For chameleons, color is a complex language. In the Veiled Chameleon, experts see 14 distinct skin areas that change color independently. One combination signals fear or lost combat, another signals sleep. Males and females display different patterns, and other species "speak" different color languages.
No one is quite sure what this "top hat"--really part of the skull--does. It certainly makes the animal look bigger. Perhaps, like the antlers of an elk, it helps the animal attract a mate.
Chameleon feet are well adapted for life on a limb. Look at the feet closely--the toes are fused into two pads so that the chameleon can grip branches, even very thin ones. The grip is helped by the tail, which acts as a fifth limb.
Special cells containing red and yellow color sit under the chameleon's transparent skin. Beneath them are cells that reflect blue and white light, and beneath these are cells containing brown color. The cells change size in response to heat, light--and emotion! A calm animal may be green and an angry one yellow.
Meet the Family

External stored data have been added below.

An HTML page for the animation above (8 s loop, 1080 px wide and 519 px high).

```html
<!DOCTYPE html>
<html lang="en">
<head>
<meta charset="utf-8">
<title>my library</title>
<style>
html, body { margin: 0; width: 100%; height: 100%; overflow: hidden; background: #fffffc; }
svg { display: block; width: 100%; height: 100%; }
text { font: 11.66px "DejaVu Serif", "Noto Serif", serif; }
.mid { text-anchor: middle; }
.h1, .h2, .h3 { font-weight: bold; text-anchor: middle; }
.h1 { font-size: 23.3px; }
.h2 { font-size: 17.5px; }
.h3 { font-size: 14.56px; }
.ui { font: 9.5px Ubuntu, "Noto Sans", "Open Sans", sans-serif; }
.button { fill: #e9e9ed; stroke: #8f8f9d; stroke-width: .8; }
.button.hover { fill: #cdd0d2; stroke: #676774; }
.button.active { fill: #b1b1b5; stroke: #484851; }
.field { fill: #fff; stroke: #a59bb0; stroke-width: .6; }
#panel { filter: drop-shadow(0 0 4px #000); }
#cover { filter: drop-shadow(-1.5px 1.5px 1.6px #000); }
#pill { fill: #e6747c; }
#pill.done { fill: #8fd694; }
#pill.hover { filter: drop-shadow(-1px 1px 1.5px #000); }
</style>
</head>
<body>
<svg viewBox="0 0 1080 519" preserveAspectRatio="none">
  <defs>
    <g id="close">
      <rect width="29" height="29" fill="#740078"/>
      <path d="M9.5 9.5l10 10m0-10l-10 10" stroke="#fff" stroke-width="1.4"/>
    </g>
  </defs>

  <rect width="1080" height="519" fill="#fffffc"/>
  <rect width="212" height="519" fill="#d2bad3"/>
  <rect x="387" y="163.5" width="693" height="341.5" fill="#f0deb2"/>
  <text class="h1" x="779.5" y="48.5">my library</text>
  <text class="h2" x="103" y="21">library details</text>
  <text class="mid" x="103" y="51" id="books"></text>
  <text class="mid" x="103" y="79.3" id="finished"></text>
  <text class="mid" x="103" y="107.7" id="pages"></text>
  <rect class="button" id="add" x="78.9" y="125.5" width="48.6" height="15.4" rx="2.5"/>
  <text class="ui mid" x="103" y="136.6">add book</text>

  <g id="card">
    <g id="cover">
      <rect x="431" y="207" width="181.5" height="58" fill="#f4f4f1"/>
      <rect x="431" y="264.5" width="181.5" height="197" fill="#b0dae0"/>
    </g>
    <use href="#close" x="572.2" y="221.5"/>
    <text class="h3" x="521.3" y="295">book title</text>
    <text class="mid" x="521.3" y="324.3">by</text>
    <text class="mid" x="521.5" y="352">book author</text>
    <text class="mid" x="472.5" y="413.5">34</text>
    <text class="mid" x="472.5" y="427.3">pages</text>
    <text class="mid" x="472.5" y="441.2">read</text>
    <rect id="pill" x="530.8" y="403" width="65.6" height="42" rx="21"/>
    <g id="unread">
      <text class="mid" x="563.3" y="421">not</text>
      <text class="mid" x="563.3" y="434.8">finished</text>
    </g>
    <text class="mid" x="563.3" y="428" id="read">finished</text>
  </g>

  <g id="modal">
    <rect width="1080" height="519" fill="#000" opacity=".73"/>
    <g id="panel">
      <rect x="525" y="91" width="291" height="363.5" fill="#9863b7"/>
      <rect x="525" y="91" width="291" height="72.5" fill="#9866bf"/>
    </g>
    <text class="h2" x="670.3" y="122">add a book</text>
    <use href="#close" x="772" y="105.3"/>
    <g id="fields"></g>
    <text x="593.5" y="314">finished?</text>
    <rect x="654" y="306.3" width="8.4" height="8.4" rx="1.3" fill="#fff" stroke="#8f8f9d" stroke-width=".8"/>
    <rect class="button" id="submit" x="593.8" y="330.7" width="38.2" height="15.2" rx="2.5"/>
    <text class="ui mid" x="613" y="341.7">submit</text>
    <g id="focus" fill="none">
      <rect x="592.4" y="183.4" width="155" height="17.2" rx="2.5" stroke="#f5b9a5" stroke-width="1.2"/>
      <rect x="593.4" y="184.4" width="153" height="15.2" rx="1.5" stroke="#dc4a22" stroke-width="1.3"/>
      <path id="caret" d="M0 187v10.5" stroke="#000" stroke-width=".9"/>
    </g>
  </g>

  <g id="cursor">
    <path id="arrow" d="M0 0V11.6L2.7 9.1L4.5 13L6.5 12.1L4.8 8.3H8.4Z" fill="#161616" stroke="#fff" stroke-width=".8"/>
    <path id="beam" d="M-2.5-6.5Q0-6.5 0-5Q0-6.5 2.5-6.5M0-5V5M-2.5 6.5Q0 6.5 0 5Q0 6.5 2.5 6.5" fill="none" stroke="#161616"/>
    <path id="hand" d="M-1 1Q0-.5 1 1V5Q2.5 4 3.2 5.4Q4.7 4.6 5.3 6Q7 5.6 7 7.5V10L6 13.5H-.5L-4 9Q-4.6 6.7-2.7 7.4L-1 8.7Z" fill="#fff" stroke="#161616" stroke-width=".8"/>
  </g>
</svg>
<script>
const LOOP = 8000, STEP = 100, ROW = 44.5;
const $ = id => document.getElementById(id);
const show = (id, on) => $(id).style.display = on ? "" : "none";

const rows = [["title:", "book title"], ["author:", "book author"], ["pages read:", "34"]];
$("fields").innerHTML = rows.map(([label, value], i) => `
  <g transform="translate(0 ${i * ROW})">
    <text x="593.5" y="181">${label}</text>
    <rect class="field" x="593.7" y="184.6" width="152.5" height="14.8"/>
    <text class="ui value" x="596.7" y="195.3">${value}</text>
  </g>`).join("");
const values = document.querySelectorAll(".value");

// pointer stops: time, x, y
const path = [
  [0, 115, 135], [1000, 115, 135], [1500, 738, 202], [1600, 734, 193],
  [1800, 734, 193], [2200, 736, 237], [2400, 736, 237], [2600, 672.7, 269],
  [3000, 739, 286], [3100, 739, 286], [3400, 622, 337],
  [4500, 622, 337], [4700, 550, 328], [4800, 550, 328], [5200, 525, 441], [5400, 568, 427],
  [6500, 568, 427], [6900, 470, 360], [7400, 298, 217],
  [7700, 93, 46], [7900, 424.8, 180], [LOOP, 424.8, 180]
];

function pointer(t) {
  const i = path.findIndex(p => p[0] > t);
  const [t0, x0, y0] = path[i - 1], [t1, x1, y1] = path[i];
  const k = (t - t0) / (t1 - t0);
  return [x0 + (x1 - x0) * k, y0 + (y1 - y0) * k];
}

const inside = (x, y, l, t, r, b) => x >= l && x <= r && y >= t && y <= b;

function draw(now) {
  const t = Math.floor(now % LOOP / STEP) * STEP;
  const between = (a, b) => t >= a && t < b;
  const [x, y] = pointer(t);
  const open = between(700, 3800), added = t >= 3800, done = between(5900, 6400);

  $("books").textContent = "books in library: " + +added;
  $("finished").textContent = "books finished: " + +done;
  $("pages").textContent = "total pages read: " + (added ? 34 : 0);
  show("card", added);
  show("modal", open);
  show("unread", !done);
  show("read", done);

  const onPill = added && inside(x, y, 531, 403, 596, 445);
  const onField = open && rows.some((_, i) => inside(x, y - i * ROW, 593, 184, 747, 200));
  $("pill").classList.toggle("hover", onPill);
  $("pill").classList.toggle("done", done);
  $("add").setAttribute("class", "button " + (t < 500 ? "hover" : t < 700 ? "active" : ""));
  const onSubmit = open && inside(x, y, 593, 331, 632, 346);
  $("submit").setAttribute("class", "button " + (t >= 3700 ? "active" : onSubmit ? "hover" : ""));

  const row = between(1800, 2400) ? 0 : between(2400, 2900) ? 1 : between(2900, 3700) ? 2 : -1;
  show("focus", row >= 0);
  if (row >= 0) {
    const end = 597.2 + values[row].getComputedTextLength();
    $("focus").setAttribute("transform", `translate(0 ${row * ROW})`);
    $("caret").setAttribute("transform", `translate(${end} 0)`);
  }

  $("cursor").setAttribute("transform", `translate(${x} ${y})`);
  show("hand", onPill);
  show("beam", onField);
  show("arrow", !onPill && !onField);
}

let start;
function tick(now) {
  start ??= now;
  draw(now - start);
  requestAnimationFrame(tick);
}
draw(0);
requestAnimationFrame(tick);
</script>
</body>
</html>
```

All of the 140 chameleon species-the family Chamaeleonidae--are distinctive looking. They have long, "ballistic" tongues, eyes that operate independently and feet that look like mittens. Their bodies are thin, but tall; this shape keeps the animal's center of gravity over the branch. When threatened they turn sideways to impress intruders with their size.
© Nigel J. Dennis/Photo Researchers
Namaqua chameleon (Chameleo namaquensis)
Namaqua ChameleonChamaeleo namaquensis
This animal lives in the hottest, driest area of southwestern Africa. It drinks dew, which collects on its skin and flows in channels from its body to its mouth.
Name: Veiled Chameleon; Chamaeleo calyptratus
Size: Up to 63 centimeters (24 inches)
Range: Southwestern Arabian peninsula
Diet: Insects, plants, flowers, yellow fruit
Lifespan: 5-8 years